*** Opening Data for the task ***
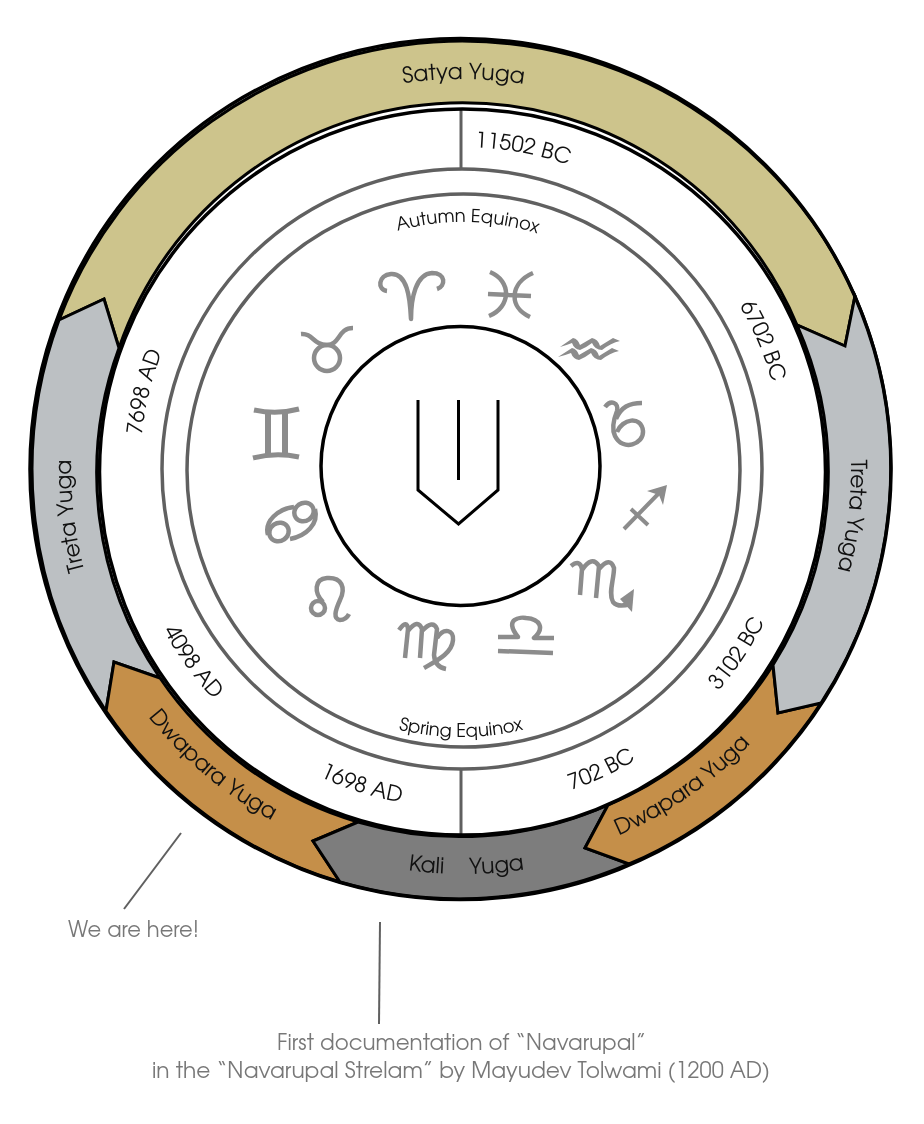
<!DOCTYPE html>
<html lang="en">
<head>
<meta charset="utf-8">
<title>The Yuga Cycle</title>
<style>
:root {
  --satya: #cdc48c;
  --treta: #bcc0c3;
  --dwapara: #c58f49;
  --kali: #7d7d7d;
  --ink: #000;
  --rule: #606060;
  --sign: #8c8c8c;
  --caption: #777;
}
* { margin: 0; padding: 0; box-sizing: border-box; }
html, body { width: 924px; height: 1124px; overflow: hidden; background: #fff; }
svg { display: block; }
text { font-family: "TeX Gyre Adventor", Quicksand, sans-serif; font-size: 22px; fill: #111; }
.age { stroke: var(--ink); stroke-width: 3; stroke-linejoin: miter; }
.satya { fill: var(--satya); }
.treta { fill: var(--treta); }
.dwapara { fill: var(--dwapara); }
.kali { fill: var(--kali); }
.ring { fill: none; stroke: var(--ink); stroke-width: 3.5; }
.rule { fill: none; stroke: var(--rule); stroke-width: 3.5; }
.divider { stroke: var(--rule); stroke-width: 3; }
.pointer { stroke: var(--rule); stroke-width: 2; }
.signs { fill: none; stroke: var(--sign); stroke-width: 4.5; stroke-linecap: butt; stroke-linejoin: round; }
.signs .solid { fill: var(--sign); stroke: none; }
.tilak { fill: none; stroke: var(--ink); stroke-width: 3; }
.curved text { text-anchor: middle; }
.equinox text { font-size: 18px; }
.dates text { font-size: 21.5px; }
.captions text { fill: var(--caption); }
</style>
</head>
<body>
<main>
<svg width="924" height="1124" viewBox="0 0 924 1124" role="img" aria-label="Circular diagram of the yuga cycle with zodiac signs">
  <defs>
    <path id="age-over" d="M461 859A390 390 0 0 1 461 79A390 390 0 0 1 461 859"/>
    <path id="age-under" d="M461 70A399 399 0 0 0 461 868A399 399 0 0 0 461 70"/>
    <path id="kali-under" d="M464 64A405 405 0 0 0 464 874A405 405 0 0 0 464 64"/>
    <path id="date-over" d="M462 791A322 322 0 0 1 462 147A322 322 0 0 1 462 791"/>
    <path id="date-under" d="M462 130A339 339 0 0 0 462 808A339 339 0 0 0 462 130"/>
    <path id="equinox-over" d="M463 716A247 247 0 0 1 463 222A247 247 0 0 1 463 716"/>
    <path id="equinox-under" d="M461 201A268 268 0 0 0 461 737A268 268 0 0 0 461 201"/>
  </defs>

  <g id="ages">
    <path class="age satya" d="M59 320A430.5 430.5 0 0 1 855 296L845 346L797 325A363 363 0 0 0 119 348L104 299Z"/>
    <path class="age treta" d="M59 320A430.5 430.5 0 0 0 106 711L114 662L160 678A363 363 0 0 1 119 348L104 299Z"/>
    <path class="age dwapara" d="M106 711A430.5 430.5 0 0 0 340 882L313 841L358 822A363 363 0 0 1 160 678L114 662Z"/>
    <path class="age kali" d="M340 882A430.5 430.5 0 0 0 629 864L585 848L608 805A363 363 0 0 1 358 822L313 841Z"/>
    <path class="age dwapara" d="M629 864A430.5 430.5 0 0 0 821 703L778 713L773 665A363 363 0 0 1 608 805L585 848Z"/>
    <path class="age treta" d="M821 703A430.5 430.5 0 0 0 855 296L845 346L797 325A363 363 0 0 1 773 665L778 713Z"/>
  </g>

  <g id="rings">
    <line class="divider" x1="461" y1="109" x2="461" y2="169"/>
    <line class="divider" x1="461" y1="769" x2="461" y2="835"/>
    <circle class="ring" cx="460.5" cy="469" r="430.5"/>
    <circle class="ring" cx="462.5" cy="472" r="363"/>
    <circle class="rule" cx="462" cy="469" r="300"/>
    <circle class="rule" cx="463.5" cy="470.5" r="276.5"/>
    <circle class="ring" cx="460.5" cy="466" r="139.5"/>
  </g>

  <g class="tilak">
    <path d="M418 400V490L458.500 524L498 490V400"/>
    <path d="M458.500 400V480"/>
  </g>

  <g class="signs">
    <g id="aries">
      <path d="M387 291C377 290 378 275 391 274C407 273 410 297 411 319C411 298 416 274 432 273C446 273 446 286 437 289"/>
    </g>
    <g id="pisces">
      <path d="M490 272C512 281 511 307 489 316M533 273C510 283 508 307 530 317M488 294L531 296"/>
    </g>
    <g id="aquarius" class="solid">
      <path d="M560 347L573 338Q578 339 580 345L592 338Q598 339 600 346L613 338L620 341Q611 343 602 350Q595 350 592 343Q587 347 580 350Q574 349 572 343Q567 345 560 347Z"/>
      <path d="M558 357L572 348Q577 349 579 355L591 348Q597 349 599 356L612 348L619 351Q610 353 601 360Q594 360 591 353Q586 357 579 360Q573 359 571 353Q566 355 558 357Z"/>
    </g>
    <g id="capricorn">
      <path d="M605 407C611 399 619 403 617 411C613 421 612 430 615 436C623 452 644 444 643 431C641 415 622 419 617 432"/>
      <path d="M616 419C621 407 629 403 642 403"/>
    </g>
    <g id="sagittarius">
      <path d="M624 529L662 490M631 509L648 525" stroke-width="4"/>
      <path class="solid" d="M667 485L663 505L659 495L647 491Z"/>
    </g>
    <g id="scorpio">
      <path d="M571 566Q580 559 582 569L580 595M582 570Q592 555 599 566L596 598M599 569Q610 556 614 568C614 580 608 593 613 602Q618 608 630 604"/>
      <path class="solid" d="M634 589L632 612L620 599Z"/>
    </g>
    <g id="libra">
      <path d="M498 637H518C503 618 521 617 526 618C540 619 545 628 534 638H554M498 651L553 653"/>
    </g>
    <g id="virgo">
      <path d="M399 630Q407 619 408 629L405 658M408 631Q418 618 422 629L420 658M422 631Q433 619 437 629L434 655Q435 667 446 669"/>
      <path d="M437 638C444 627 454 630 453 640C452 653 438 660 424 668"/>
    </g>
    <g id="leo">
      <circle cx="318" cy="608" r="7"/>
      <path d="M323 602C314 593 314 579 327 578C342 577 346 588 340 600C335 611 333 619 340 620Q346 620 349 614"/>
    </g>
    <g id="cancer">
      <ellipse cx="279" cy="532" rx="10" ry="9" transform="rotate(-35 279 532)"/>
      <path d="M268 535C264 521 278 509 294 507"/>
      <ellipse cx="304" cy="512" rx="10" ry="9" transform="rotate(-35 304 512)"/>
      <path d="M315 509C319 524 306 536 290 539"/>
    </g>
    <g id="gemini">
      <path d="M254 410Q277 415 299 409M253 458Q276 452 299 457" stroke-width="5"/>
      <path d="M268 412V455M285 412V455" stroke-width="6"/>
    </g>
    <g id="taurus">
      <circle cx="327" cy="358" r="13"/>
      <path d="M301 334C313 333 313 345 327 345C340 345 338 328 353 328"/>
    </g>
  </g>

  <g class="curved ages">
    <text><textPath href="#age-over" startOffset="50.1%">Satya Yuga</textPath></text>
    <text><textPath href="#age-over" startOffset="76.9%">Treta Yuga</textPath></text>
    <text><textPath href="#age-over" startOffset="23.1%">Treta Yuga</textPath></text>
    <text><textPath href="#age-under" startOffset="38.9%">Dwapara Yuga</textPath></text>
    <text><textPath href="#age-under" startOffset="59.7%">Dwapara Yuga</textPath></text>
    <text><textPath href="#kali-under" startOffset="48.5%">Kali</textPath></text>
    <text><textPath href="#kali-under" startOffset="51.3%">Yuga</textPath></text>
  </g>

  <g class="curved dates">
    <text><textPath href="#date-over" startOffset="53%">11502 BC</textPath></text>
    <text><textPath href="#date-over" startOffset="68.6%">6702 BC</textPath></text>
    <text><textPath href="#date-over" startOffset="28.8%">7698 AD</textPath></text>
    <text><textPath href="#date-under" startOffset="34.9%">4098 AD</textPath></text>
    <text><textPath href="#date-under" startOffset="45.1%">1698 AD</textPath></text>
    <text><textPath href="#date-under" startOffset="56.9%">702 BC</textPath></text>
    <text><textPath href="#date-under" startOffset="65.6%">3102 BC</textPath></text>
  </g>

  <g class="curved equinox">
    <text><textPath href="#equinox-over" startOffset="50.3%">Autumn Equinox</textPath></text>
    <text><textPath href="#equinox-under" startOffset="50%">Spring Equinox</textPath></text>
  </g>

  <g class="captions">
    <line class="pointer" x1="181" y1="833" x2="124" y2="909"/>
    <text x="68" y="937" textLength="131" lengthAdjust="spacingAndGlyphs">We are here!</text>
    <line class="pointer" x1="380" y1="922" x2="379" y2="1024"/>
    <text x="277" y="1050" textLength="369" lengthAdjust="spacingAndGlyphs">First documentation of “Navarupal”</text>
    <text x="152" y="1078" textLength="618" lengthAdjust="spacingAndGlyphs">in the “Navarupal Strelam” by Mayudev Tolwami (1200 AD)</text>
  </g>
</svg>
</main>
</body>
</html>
*** Closing Data for the task ***
*** Opening Data for the task ***
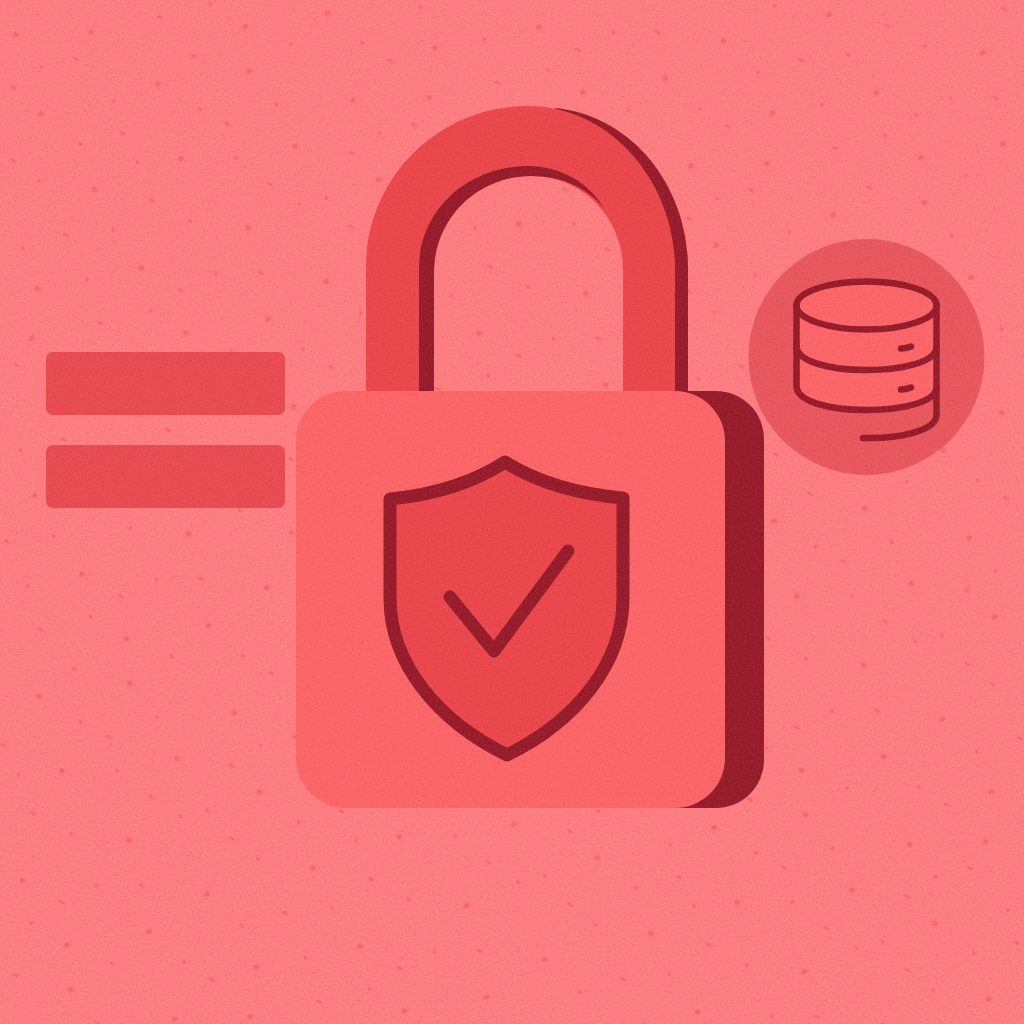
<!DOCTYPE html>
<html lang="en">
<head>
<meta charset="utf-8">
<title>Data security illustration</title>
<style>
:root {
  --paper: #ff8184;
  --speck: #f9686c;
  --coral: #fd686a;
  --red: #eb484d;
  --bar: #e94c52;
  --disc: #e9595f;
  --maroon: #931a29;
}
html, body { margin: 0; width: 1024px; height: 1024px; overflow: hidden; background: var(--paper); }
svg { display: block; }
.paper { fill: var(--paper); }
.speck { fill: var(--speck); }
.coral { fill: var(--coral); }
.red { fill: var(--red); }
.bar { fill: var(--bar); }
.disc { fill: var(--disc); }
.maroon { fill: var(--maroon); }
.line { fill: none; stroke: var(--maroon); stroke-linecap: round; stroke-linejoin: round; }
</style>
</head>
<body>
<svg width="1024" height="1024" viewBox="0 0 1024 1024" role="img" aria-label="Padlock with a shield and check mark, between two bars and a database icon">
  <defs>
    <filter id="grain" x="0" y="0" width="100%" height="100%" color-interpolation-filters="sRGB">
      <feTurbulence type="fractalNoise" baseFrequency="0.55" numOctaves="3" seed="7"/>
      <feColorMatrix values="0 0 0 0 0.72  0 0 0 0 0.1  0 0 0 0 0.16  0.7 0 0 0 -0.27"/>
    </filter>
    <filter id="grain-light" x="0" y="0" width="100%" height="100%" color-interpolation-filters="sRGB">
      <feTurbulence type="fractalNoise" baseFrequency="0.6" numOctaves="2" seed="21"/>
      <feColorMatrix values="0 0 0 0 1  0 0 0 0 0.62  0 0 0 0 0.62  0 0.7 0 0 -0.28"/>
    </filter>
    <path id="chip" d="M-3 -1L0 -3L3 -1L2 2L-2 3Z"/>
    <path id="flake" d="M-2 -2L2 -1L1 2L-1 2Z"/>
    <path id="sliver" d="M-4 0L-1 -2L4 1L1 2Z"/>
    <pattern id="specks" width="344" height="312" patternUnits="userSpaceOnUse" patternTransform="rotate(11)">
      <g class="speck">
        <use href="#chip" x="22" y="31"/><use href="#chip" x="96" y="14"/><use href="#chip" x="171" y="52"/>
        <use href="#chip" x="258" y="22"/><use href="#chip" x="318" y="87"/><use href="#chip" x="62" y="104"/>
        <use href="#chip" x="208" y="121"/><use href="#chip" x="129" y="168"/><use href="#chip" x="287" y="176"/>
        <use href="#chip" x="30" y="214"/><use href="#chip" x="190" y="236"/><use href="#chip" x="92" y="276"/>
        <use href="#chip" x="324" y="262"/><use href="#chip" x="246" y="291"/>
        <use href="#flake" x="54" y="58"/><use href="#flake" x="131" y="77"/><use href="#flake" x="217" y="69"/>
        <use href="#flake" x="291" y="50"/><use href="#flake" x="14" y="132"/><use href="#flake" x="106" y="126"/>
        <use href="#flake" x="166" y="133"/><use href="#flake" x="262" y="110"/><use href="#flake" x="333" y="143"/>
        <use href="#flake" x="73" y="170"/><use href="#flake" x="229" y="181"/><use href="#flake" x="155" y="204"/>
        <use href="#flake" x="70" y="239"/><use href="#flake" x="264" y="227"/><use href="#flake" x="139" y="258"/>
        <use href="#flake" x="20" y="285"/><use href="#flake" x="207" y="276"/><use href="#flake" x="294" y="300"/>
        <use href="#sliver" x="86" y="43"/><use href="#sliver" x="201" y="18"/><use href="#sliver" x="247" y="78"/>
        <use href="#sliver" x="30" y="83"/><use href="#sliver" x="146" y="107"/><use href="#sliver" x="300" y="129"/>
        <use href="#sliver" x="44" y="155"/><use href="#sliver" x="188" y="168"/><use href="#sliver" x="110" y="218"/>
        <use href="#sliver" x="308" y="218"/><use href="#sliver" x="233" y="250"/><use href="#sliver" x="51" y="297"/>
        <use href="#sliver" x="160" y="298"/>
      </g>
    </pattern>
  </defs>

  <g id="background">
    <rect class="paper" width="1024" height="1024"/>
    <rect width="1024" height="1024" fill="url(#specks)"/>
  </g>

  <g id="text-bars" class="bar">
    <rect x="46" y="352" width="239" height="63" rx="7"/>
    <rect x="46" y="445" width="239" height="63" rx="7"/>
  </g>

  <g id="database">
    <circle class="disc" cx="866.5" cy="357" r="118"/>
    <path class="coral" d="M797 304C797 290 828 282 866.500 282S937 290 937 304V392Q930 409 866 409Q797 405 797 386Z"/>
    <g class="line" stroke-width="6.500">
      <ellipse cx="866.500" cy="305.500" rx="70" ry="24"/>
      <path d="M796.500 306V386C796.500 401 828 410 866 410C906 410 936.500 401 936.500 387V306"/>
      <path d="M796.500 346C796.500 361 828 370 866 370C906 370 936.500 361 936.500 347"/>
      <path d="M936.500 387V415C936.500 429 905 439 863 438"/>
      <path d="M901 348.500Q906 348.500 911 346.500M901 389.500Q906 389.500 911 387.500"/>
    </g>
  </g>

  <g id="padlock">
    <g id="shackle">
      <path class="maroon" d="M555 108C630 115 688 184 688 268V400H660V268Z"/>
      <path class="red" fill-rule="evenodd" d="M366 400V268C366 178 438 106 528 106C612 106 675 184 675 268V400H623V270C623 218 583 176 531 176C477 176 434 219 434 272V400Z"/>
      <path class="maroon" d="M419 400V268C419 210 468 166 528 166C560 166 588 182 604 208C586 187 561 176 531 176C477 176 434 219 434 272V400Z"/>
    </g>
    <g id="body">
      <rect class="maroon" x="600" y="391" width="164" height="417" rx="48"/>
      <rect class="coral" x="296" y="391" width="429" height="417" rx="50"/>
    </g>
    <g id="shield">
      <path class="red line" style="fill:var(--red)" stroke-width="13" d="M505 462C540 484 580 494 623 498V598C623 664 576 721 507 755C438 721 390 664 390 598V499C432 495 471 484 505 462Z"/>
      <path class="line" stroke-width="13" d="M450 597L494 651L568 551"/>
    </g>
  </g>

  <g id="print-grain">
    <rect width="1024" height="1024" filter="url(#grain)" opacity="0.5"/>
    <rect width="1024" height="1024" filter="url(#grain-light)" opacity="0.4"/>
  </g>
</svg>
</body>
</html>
*** Closing Data for the task ***
- _Description of the task_
Return a copy of each line in the entries that contains "circle".

- _Completed exercise_
    <circle class="ring" cx="460.5" cy="469" r="430.5"/>
    <circle class="ring" cx="462.5" cy="472" r="363"/>
    <circle class="rule" cx="462" cy="469" r="300"/>
    <circle class="rule" cx="463.5" cy="470.5" r="276.5"/>
    <circle class="ring" cx="460.5" cy="466" r="139.5"/>
      <circle cx="318" cy="608" r="7"/>
      <circle cx="327" cy="358" r="13"/>
    <circle class="disc" cx="866.5" cy="357" r="118"/>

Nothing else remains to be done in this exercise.